Six ways to save money… and the planet

Screen Shot 2014-03-31 at 6.20.58 pm

Pretty excited to be guest contributing to the fabulous Childhood 101. The first in the Easy Green Series gives you six ways to save resources, including cash, with tips on how to get the kids involved…

1. Use less power

I remember Mum complaining about “every light in the house” being on. Now it’s my turn! If there’s no one in the room, there is no need for the light to be on, it’s as simple as that. Other ways to use less electricity include switching off chargers, printers, routers, computers, and televisions when not in use. Turn them off at the wall as they continue to draw power in stand-by mode. A good way to check if your home is “electrically quiet” is to stalk about in the dark looking for telltale red or green lights. When you find one, switch it off.

When it comes to heating and cooling your home, 25 is the magic number – every one degree cooler or warmer adds up to 10 percent to your running costs!

How this saves money: Unless you have an off-the-grid solar power system, you are paying for every kilowatt of power that is used. Less electricity used means less money spent.
How it saves the planet: By only using the power you need, you are saving on precious, dwindling resources such as coal and gas. Most scientists now agree that digging up and burning these resources contributes to climate change, so it makes sense to use electricity sparingly.
For the kids: Let them rise to the challenge of being light monitor for the day. Kids are also very good at reminding you to turn off at the power point… sometimes too good!

To read all six tips, head over to Childhood 101, and be sure to share your thoughts!

April is Supermarket Free Month

supermarket free month

For those of you who are kinda keen on the whole breaking up with the supermarket thing but can’t imagine life beyond Woollies and Coles, why not try it out for just a month?

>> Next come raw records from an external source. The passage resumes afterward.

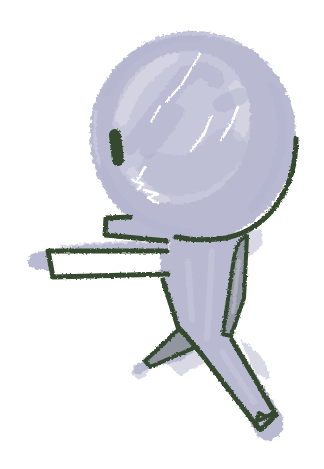
<!DOCTYPE html>
<html lang="en">
<head>
<meta charset="utf-8">
<title>Round-headed figure</title>
<style>
:root {
  --paper: #ffffff;
  --lavender: #b9bad2;
  --lavender-deep: #adafca;
  --lavender-pale: #cbcbdc;
  --lavender-mist: #d9d9e6;
  --shade: #8b9099;
  --ink: #35492e;
}
html, body { margin: 0; background: var(--paper); overflow: hidden; }
svg { display: block; width: 324px; height: 469px; }
.base { fill: var(--lavender); }
.wash { fill: var(--lavender-mist); }
.shade { fill: var(--shade); }
.pale { fill: var(--lavender-pale); }
.strokes { fill: none; stroke-linecap: round; stroke-linejoin: round; }
.deep { stroke: var(--lavender-deep); }
.light { stroke: var(--lavender-mist); }
.white { stroke: var(--paper); }
.ink { stroke: var(--ink); stroke-width: 5; }
</style>
</head>
<body>
<svg viewBox="0 0 324 469" role="img" aria-label="Painted lavender figure with a large round head, arms stretched forward, running">
  <defs>
    <filter id="dry-brush" x="-10%" y="-10%" width="120%" height="120%">
      <feTurbulence type="fractalNoise" baseFrequency="0.25" numOctaves="2" seed="4" result="grain"/>
      <feDisplacementMap in="SourceGraphic" in2="grain" scale="5" xChannelSelector="R" yChannelSelector="G"/>
    </filter>
    <filter id="charcoal" filterUnits="userSpaceOnUse" x="0" y="0" width="324" height="469">
      <feTurbulence type="fractalNoise" baseFrequency="0.5" numOctaves="2" seed="9" result="grain"/>
      <feDisplacementMap in="SourceGraphic" in2="grain" scale="3" xChannelSelector="R" yChannelSelector="G"/>
    </filter>
    <clipPath id="visor-clip"><path d="M113 122C117 84 145 54 186 51C222 50 246 74 250 108C254 148 236 186 200 200C168 212 130 196 118 164Z"/></clipPath>
  </defs>

  <g id="body" filter="url(#dry-brush)">
    <path class="wash" d="M236 232L262 230Q266 246 250 256L240 262ZM240 340Q266 352 270 380L256 374ZM134 364Q128 378 142 379L150 370ZM166 362L196 346L214 358L180 376Z"/>
    <path class="base" d="M160 236L249 232L246 262L244 298L233 338L279 411Q288 420 279 436Q266 446 256 434L248 418L193 346L177 326L161 276Z"/>
    <path class="base" d="M105 218L134 216L170 226V242L106 236Z"/>
    <path class="wash" d="M60 246Q110 239 170 242V253L60 251Z"/>
    <path class="base" d="M72 246Q120 241 168 243V251L72 250ZM47 251Q28 251 28 261Q28 271 50 270Z"/>
    <path class="base" d="M178 328L200 346L182 360L146 369L140 374Q130 376 135 366L147 358Z"/>
  </g>

  <g id="limb-shading" filter="url(#charcoal)">
    <path class="shade" d="M247 235L237 246L223 334L231 337L244 299Z" opacity=".75"/>
    <path class="shade" d="M178 330L146 361L151 367L196 347Z" opacity=".85"/>
    <path class="strokes light" d="M239 260L233 312" stroke-width="4" opacity=".35"/>
    <path class="strokes light" d="M188 262L192 320M212 252L207 338M222 352L254 402" stroke-width="6" opacity=".25"/>
  </g>

  <g id="head" filter="url(#dry-brush)">
    <ellipse class="base" cx="193" cy="136" rx="103" ry="105"/>
    <path class="strokes deep" d="M108 92C130 48 166 36 200 37M102 166C114 206 146 230 188 233M272 86C290 122 284 172 252 208" stroke-width="9" opacity=".35"/>
    <path class="strokes light" d="M150 42Q196 24 240 44M96 112Q92 140 100 166" stroke-width="3" opacity=".4"/>
  </g>

  <g id="visor" filter="url(#dry-brush)">
    <path class="pale" d="M113 122C117 84 145 54 186 51C222 50 246 74 250 108C254 148 236 186 200 200C168 212 130 196 118 164Z" opacity=".75"/>
    <g clip-path="url(#visor-clip)" class="strokes">
      <path class="light" d="M122 118Q134 78 172 56M236 88Q248 104 240 134" stroke-width="14" opacity=".65"/>
      <path class="deep" d="M130 146L186 74M186 78Q202 62 216 80M222 104L240 96M148 150L176 112" stroke-width="17" opacity=".42"/>
      <path class="deep" d="M158 172Q194 186 226 148" stroke-width="40" opacity=".32"/>
      <path class="light" d="M132 172Q144 192 164 200" stroke-width="10" opacity=".6"/>
    </g>
  </g>

  <g id="glints" class="strokes white" filter="url(#charcoal)">
    <path d="M200 54L182 84L166 102M160 106L151 122" stroke-width="2"/>
    <path d="M211 117L204 134L191 151M238 107L231 124L221 140" stroke-width="2.5"/>
    <path d="M145 167L138 179M132 180L143 184L137 190M144 190L158 194L148 198L158 203" stroke-width="2.5"/>
  </g>

  <g id="ink-lines" class="strokes ink" filter="url(#charcoal)">
    <path id="jaw" d="M296 139C296 186 272 228 226 238Q200 242 176 237"/>
    <path id="eye" d="M115 135L118 160" stroke-width="12"/>
    <path id="far-arm" d="M130 217L106 218L105 235L167 241"/>
    <path id="near-arm" d="M167 251L48 251L53 277L168 274"/>
    <path id="back-arm" d="M247 236Q237 240 234 258L223 334L231 336L244 298L247 236" stroke-width="4"/>
    <path id="front-leg" d="M163 280L178 327L196 347L260 430L276 415L232 340"/>
    <path id="back-leg" d="M178 330L145 361L150 367L196 347" stroke-width="4"/>
    <path id="foot" d="M256 424L259 413L267 417L274 412M260 420L268 416" stroke-width="4"/>
  </g>
</svg>
</body>
</html>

Everyday-eco-mama Lucy Chan has initiated a campaign designed to get you thinking about how and where you shop: it’s called Supermarket Free Month and it’s happening this April.

I’ll let you think about that for a moment while we chat to Lucy about what inspired her to set up the Supermarket Free Month challenge and website. Her story is very similar to mine and the stories I’ve heard of others who slowly realised the supermarkets weren’t actually the best thing since sliced bread…

Waste Deep: the movie

waste deep

Today I’m sharing with you a lovely short doco about waste. It’s been produced by not -for-profit organisation, The Sustainable Table, and it features the Who’s Who of the sustainability movement here in Australia.

Sarah Wilson, Tim Silverwood from Take3 and Costa all pop up talking about food and packaging waste and what we can do to minimise our share. It’s all very friendly, though. Don’t expect to cop a bollocksing over your wasteful habits!

Some of you may find this video downright annoying, especially if you live somewhere where farmers’ markets are non-existent and the only fresh food comes hermetically sealed in the skin of ancient dinosaurs.

But I urge you to take the message as it is offered: a bit of inspiration, wrapped up with some information and overlayed with a whimsical soundtrack. It’s  nice world that we can all strive for, even if it seems a bit far-fetched… for now.


WASTE DEEP from SustainTable on Vimeo.

 Let me know what you think!

How to choose sustainable tuna

sustainable tuna

Happy Sustainable Seafood Day! To celebrate, I thought we’d take a look at Australia’s favourite tinned fish and how you can make the best choice to ensure its availability in years to come. Sounds like a great party, hey?

Because it’s Friday, I promise not to bang on about overfishing and mercury, instead, I am going to suggest four questions to ask about your tinned tuna so you don’t get bamboozled by the endless options.

Q1: How was this tuna caught?

The best choice for sustainable tuna is that which was caught using a fishing line, as opposed to a trawler or other method that endangers other marine species. Look for “Pole & Line Caught” on the label and /or FAD-free (fish aggregating device).